The Chamber’s guiding principles throughout Chapter 70 reform discussions have been the need to close persistent achievement gaps and guarantee that any investment will include the proven changes necessary to ensure results. With $1.5 billion in new spending it is imperative that the SOA is results-oriented and has discernible impacts on Massachusetts’ students. The Commonwealth’s residents and our overall economic health rely on a public education system that effectively prepares every student for future success and the workforce.
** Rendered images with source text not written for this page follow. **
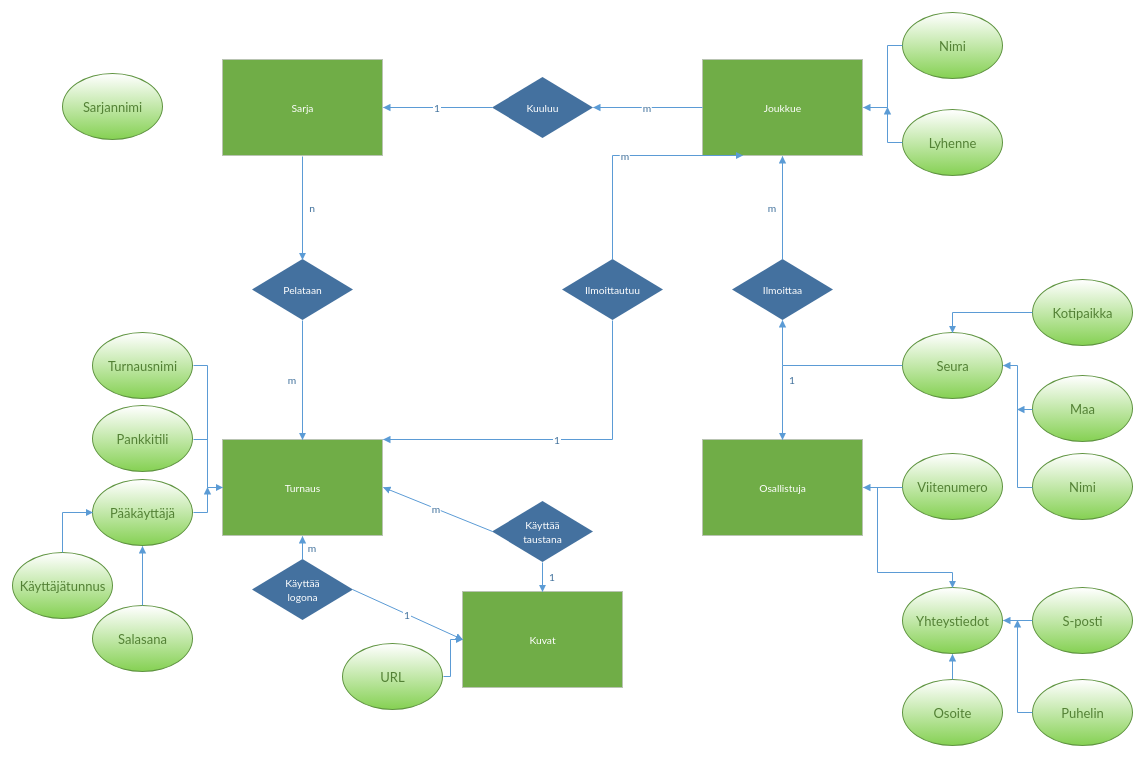
<!DOCTYPE html>
<html lang="fi">
<head>
<meta charset="utf-8">
<title>ER-kaavio: sarja, turnaus, joukkue</title>
<style>
:root {
  --entity: #70ad47;
  --entity-edge: #b9c4b2;
  --relation: #44719f;
  --line: #5b9bd5;
  --label: #41719c;
  --attr-top: #ffffff;
  --attr-bottom: #86d154;
  --attr-edge: #5f9440;
  --attr-text: #538135;
}
* { box-sizing: border-box; margin: 0; }
html, body { width: 1145px; height: 758px; overflow: hidden; background: #fff; }
.diagram { position: relative; width: 1145px; height: 758px; font-family: Lato, Carlito, sans-serif; }
.connectors { position: absolute; left: 0; top: 0; }
.connectors .line { fill: none; stroke: var(--line); stroke-width: 1; }
.arrow { fill: var(--line); }
.node { position: absolute; left: var(--x); top: var(--y); display: flex; align-items: center; justify-content: center; text-align: center; white-space: nowrap; }
.entity { width: 161px; height: 97px; background: var(--entity); border: 1px solid var(--entity-edge); color: #fff; font-size: 10.3px; }
.relation { width: 101px; height: 61px; background: var(--relation); clip-path: polygon(50% 0, 100% 50%, 50% 100%, 0 50%); color: #fff; font-size: 10.3px; line-height: 14px; }
.attribute { width: 101px; height: 67px; border: 1px solid var(--attr-edge); border-radius: 50%; background: linear-gradient(var(--attr-top), var(--attr-bottom)); color: var(--attr-text); font-size: 13px; }
.cardinality { position: absolute; left: var(--x); top: var(--y); transform: translate(-50%, -50%); padding: 0 1px; background: #fff; color: var(--label); font-size: 10.3px; line-height: 12px; }
</style>
</head>
<body>
<main class="diagram">

  <div class="node entity" style="--x:222px;--y:59px">Sarja</div>
  <div class="node entity" style="--x:702px;--y:59px">Joukkue</div>
  <div class="node entity" style="--x:222px;--y:439px">Turnaus</div>
  <div class="node entity" style="--x:702px;--y:439px">Osallistuja</div>
  <div class="node entity" style="--x:462px;--y:591px">Kuvat</div>

  <div class="node relation" style="--x:492px;--y:77px">Kuuluu</div>
  <div class="node relation" style="--x:252px;--y:259px">Pelataan</div>
  <div class="node relation" style="--x:562px;--y:259px">Ilmoittautuu</div>
  <div class="node relation" style="--x:732px;--y:259px">Ilmoittaa</div>
  <div class="node relation" style="--x:492px;--y:501px">Käyttää<br>taustana</div>
  <div class="node relation" style="--x:252px;--y:559px">Käyttää<br>logona</div>

  <div class="node attribute" style="--x:62px;--y:73px">Sarjannimi</div>
  <div class="node attribute" style="--x:902px;--y:12px">Nimi</div>
  <div class="node attribute" style="--x:902px;--y:109px">Lyhenne</div>
  <div class="node attribute" style="--x:1032px;--y:279px">Kotipaikka</div>
  <div class="node attribute" style="--x:902px;--y:332px">Seura</div>
  <div class="node attribute" style="--x:1032px;--y:375px">Maa</div>
  <div class="node attribute" style="--x:1032px;--y:453px">Nimi</div>
  <div class="node attribute" style="--x:902px;--y:453px">Viitenumero</div>
  <div class="node attribute" style="--x:902px;--y:587px">Yhteystiedot</div>
  <div class="node attribute" style="--x:1032px;--y:587px">S-posti</div>
  <div class="node attribute" style="--x:902px;--y:679px">Osoite</div>
  <div class="node attribute" style="--x:1032px;--y:679px">Puhelin</div>
  <div class="node attribute" style="--x:92px;--y:332px">Turnausnimi</div>
  <div class="node attribute" style="--x:92px;--y:405px">Pankkitili</div>
  <div class="node attribute" style="--x:92px;--y:479px">Pääkäyttäjä</div>
  <div class="node attribute" style="--x:12px;--y:552px">Käyttäjätunnus</div>
  <div class="node attribute" style="--x:92px;--y:605px">Salasana</div>
  <div class="node attribute" style="--x:342px;--y:643px">URL</div>

  <svg class="connectors" width="1145" height="758" viewBox="0 0 1145 758" aria-hidden="true">
    <defs>
      <marker id="arrowhead" markerUnits="userSpaceOnUse" markerWidth="8" markerHeight="8" refX="7" refY="4" orient="auto">
        <path class="arrow" d="M0 0.3L7.5 4L0 7.7Z"/>
      </marker>
    </defs>
    <g transform="translate(.5 .5)">
      <g class="line" marker-end="url(#arrowhead)">
        <path marker-end="url(#arrowhead)" d="M492 107H383"/>
        <path marker-end="url(#arrowhead)" d="M702 107H593"/>
        <path marker-end="url(#arrowhead)" d="M302 156V259"/>
        <path marker-end="url(#arrowhead)" d="M302 320V439"/>
        <path marker-end="url(#arrowhead)" d="M612 259V155H742"/>
        <path marker-end="url(#arrowhead)" d="M612 320V439H383"/>
        <path marker-end="url(#arrowhead)" d="M782 259V156"/>
        <path marker-end="url(#arrowhead)" marker-start="none" d="M782 365V320"/>
        <path marker-end="url(#arrowhead)" d="M902 365H782V439"/>
        <path marker-end="url(#arrowhead)" d="M492 531L383 487"/>
        <path marker-end="url(#arrowhead)" d="M542 562V591"/>
        <path marker-end="url(#arrowhead)" d="M302 559V536"/>
        <path marker-end="url(#arrowhead)" d="M352 589L462 639"/>
        <path marker-end="url(#arrowhead)" d="M443 676H450V639H462"/>
        <path marker-end="url(#arrowhead)" d="M902 45H887V107H863"/>
        <path d="M902 142H887V107"/>
        <path marker-end="url(#arrowhead)" d="M1032 312H952V332"/>
        <path marker-end="url(#arrowhead)" d="M1032 487H1017V365H1003"/>
        <path d="M1032 409H1017"/>
        <path marker-end="url(#arrowhead)" d="M902 487H863"/>
        <path marker-end="url(#arrowhead)" d="M877 487V572H952V587"/>
        <path marker-end="url(#arrowhead)" d="M1032 620H1003"/>
        <path d="M1032 712H1017V620"/>
        <path marker-end="url(#arrowhead)" d="M952 679V654"/>
        <path marker-end="url(#arrowhead)" d="M193 365H207V487H222"/>
        <path d="M193 439H207M193 512H207V487"/>
        <path marker-end="url(#arrowhead)" d="M62 552V512H92"/>
        <path marker-end="url(#arrowhead)" d="M142 605V546"/>
      </g>
    </g>
  </svg>

  <span class="cardinality" style="--x:437px;--y:108px">1</span>
  <span class="cardinality" style="--x:647px;--y:108px">m</span>
  <span class="cardinality" style="--x:625px;--y:156px;background:none"><svg width="0" height="0" aria-hidden="true"></svg></span>
  <span class="cardinality" style="--x:625px;--y:156px">m</span>
  <span class="cardinality" style="--x:312px;--y:208px">n</span>
  <span class="cardinality" style="--x:772px;--y:208px">m</span>
  <span class="cardinality" style="--x:292px;--y:380px">m</span>
  <span class="cardinality" style="--x:792px;--y:380px">1</span>
  <span class="cardinality" style="--x:557px;--y:440px">1</span>
  <span class="cardinality" style="--x:436px;--y:509px">m</span>
  <span class="cardinality" style="--x:312px;--y:548px">m</span>
  <span class="cardinality" style="--x:552px;--y:577px">1</span>
  <span class="cardinality" style="--x:407px;--y:615px">1</span>
</main>
</body>
</html>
The accountability measures included in H.4145 are much stronger than those in S.2365. Under the House version of the SOA, districts are required to set targets to close achievement gaps that align with state targets. While the Senate version requires state and district targets, it omits the requirement that district targets align with state targets. Without this requirement, districts may not set aggressive targets for which they will be held accountable. Additionally, H.4145 allows the Commissioner to review the quality of three-year district plans and to require districts to amend plans that are not in compliance with the SOA. The Senate version only allows the Commissioner to recommend amendments to district plans. Finally, H.4145 requires district plans to address several evidence-based best practices listed in the SOA and outline the decision-making process for choosing which practices to implement or not in order to close achievement gaps. S.2365 does not require districts to address the list of best practices in the SOA.
Adequate spending to educate students is important. However, robust accountability measures also are essential to supporting underperforming schools and closing achievement gaps. Pairing new investments with accountability measures will ensure increases in spending result in higher graduation rates, greater student achievement, and better opportunities for all students. Without guideposts and accountability measures for districts and the state, there is no assurance that the new spending included in the SOA will close achievement gaps.
Download Conference Committee Letter